About this task: Print the lines that run from the line with "472L621 482 628" to the line with "408) rotate(-3) scale(.62", keeping both end lines, exactly as they appear in the entries below, and nothing else.

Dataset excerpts
= Beginning of Section =
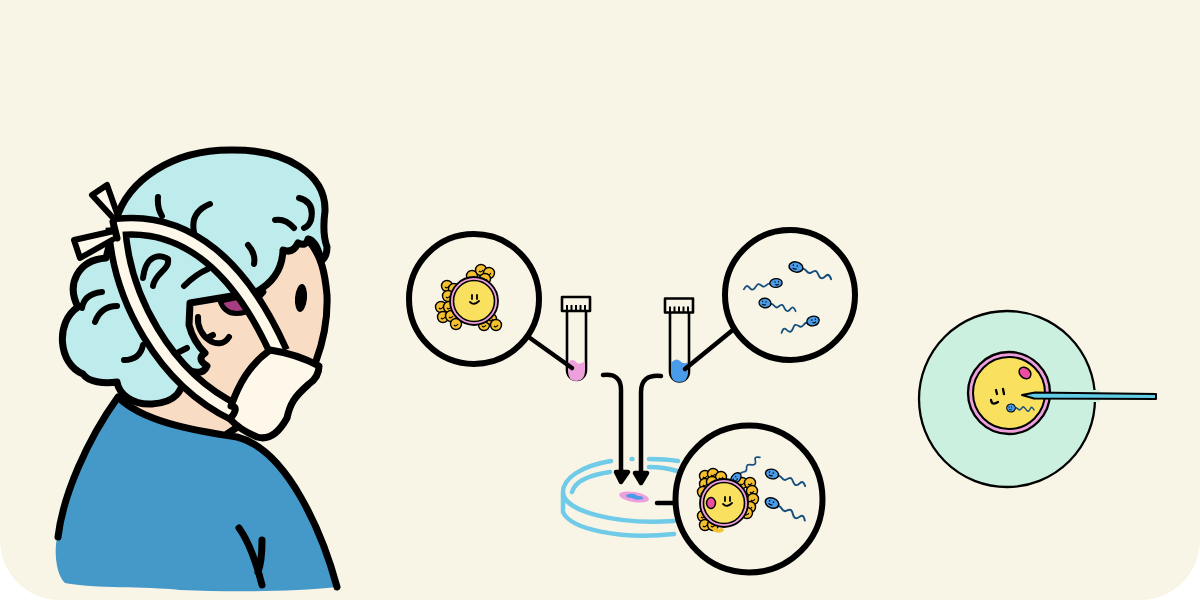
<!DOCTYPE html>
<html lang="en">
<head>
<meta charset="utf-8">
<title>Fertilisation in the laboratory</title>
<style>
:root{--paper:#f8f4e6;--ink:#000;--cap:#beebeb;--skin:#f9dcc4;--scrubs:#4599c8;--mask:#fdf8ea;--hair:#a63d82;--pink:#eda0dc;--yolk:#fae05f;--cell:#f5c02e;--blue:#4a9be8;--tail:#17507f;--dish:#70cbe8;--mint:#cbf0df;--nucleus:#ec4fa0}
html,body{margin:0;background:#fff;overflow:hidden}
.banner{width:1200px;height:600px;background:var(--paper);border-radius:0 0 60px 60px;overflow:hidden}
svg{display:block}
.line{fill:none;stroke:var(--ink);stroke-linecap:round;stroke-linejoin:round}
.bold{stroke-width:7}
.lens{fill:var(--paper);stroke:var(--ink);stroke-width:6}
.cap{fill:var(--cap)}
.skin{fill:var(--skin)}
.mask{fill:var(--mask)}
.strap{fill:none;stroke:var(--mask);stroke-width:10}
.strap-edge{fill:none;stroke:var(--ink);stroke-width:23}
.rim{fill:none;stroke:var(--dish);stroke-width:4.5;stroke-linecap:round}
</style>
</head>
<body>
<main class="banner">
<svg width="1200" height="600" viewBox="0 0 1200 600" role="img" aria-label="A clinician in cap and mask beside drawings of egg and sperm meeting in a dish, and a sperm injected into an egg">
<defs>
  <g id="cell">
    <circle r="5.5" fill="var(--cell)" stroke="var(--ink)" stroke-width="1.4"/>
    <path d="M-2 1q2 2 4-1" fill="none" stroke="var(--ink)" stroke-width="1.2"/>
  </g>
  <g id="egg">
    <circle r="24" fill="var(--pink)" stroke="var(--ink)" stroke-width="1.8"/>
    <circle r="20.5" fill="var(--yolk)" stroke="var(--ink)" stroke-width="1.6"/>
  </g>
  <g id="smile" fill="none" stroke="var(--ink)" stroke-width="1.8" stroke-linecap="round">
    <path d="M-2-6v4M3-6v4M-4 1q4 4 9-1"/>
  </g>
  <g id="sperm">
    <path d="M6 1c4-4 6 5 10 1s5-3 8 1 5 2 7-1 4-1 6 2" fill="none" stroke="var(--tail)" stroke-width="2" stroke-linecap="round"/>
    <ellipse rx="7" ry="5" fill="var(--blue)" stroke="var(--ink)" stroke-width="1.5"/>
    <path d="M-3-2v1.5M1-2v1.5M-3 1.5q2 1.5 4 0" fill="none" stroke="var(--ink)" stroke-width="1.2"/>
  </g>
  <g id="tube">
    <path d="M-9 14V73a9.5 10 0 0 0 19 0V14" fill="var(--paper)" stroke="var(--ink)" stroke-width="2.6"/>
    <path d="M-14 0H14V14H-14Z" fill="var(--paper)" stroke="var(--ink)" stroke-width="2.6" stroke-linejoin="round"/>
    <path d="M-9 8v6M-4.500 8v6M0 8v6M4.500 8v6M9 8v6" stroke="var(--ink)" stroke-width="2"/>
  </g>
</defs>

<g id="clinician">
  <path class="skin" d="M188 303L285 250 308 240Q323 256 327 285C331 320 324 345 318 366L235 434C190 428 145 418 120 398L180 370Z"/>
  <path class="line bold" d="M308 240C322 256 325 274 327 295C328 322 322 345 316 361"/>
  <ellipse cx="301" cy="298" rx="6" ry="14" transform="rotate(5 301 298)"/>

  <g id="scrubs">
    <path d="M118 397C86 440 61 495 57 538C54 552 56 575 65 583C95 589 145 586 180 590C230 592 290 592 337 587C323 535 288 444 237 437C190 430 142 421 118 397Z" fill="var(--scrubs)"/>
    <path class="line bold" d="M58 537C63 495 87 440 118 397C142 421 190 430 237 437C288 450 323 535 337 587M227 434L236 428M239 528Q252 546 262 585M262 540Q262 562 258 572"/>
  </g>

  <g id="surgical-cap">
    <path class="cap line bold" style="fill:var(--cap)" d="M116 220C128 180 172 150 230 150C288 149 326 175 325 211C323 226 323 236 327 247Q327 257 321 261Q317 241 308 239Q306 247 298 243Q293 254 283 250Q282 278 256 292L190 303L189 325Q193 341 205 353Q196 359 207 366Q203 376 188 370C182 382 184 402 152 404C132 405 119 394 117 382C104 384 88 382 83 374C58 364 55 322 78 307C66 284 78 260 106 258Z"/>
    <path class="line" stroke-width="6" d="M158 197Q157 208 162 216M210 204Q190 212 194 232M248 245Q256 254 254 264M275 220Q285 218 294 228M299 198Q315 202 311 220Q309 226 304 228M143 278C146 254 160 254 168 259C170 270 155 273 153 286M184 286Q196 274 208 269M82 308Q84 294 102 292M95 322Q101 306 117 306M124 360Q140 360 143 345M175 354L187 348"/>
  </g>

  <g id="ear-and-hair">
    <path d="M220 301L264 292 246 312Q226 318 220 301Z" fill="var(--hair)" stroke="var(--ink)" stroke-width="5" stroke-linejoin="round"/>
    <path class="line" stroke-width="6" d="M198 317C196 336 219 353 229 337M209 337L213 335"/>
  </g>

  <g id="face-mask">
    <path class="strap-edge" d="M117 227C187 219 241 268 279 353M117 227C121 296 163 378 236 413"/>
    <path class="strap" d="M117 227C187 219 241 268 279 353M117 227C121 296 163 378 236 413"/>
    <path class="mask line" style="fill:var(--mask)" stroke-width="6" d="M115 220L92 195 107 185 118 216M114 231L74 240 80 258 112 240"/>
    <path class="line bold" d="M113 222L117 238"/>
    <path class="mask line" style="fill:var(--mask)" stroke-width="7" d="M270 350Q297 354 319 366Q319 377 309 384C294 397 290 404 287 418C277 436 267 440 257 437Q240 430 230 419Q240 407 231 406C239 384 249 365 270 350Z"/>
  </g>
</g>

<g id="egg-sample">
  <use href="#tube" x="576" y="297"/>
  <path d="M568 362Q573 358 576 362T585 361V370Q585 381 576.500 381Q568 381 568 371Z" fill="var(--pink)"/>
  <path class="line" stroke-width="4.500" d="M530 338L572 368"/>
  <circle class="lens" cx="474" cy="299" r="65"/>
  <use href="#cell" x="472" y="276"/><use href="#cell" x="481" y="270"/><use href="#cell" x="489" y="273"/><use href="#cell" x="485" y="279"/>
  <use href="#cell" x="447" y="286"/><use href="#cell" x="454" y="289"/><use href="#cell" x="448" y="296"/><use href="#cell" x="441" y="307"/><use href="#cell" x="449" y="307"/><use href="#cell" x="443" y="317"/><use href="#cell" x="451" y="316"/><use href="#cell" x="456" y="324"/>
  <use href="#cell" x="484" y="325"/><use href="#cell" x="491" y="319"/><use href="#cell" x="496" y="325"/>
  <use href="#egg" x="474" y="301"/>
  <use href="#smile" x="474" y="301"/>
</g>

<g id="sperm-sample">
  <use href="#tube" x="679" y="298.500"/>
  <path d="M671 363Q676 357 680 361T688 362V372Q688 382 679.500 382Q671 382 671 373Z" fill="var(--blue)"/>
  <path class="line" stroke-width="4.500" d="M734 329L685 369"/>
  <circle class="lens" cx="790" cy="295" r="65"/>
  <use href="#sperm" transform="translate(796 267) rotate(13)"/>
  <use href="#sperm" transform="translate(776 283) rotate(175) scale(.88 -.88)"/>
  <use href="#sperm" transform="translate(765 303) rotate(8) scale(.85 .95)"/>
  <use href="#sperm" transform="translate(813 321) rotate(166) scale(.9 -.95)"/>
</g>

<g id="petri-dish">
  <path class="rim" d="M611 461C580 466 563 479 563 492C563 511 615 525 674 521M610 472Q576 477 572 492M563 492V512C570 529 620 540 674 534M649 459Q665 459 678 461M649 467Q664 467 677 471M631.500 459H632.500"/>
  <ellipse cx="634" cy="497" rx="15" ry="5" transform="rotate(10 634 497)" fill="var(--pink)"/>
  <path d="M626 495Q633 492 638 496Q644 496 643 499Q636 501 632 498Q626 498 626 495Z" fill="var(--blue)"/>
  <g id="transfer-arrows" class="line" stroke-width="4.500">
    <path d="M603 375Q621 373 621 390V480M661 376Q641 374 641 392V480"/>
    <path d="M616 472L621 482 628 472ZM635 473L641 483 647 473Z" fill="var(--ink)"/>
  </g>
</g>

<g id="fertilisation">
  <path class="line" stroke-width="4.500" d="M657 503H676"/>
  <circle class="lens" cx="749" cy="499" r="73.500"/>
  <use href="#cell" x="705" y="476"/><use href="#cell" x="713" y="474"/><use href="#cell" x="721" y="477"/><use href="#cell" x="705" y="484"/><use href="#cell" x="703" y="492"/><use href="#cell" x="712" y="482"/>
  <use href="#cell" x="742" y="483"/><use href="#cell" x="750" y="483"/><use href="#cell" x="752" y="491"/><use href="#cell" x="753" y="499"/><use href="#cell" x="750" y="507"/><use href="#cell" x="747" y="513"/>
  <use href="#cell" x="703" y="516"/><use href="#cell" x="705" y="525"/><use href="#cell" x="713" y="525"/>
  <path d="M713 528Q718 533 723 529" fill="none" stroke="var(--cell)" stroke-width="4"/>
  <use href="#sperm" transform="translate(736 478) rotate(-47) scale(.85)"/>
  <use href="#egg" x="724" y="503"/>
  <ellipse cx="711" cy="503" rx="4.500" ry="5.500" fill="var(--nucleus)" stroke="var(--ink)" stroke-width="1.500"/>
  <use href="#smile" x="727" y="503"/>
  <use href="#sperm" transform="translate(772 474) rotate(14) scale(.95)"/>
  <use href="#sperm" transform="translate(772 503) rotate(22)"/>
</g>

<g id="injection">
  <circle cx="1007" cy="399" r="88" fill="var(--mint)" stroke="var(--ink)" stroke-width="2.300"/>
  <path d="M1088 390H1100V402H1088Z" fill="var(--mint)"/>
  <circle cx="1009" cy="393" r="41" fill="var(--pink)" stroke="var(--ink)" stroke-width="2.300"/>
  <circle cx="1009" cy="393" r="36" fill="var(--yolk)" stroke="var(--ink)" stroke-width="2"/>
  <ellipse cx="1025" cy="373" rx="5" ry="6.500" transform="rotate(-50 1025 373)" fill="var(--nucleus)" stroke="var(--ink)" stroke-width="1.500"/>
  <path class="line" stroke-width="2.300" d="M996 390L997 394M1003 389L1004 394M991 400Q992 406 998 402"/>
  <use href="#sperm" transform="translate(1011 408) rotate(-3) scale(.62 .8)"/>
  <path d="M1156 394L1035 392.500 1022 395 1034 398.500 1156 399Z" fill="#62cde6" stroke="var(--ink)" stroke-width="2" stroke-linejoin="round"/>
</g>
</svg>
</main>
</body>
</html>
= End of Section =
Task output:
    <path d="M616 472L621 482 628 472ZM635 473L641 483 647 473Z" fill="var(--ink)"/>
  </g>
</g>

<g id="fertilisation">
  <path class="line" stroke-width="4.500" d="M657 503H676"/>
  <circle class="lens" cx="749" cy="499" r="73.500"/>
  <use href="#cell" x="705" y="476"/><use href="#cell" x="713" y="474"/><use href="#cell" x="721" y="477"/><use href="#cell" x="705" y="484"/><use href="#cell" x="703" y="492"/><use href="#cell" x="712" y="482"/>
  <use href="#cell" x="742" y="483"/><use href="#cell" x="750" y="483"/><use href="#cell" x="752" y="491"/><use href="#cell" x="753" y="499"/><use href="#cell" x="750" y="507"/><use href="#cell" x="747" y="513"/>
  <use href="#cell" x="703" y="516"/><use href="#cell" x="705" y="525"/><use href="#cell" x="713" y="525"/>
  <path d="M713 528Q718 533 723 529" fill="none" stroke="var(--cell)" stroke-width="4"/>
  <use href="#sperm" transform="translate(736 478) rotate(-47) scale(.85)"/>
  <use href="#egg" x="724" y="503"/>
  <ellipse cx="711" cy="503" rx="4.500" ry="5.500" fill="var(--nucleus)" stroke="var(--ink)" stroke-width="1.500"/>
  <use href="#smile" x="727" y="503"/>
  <use href="#sperm" transform="translate(772 474) rotate(14) scale(.95)"/>
  <use href="#sperm" transform="translate(772 503) rotate(22)"/>
</g>

<g id="injection">
  <circle cx="1007" cy="399" r="88" fill="var(--mint)" stroke="var(--ink)" stroke-width="2.300"/>
  <path d="M1088 390H1100V402H1088Z" fill="var(--mint)"/>
  <circle cx="1009" cy="393" r="41" fill="var(--pink)" stroke="var(--ink)" stroke-width="2.300"/>
  <circle cx="1009" cy="393" r="36" fill="var(--yolk)" stroke="var(--ink)" stroke-width="2"/>
  <ellipse cx="1025" cy="373" rx="5" ry="6.500" transform="rotate(-50 1025 373)" fill="var(--nucleus)" stroke="var(--ink)" stroke-width="1.500"/>
  <path class="line" stroke-width="2.300" d="M996 390L997 394M1003 389L1004 394M991 400Q992 406 998 402"/>
  <use href="#sperm" transform="translate(1011 408) rotate(-3) scale(.62 .8)"/>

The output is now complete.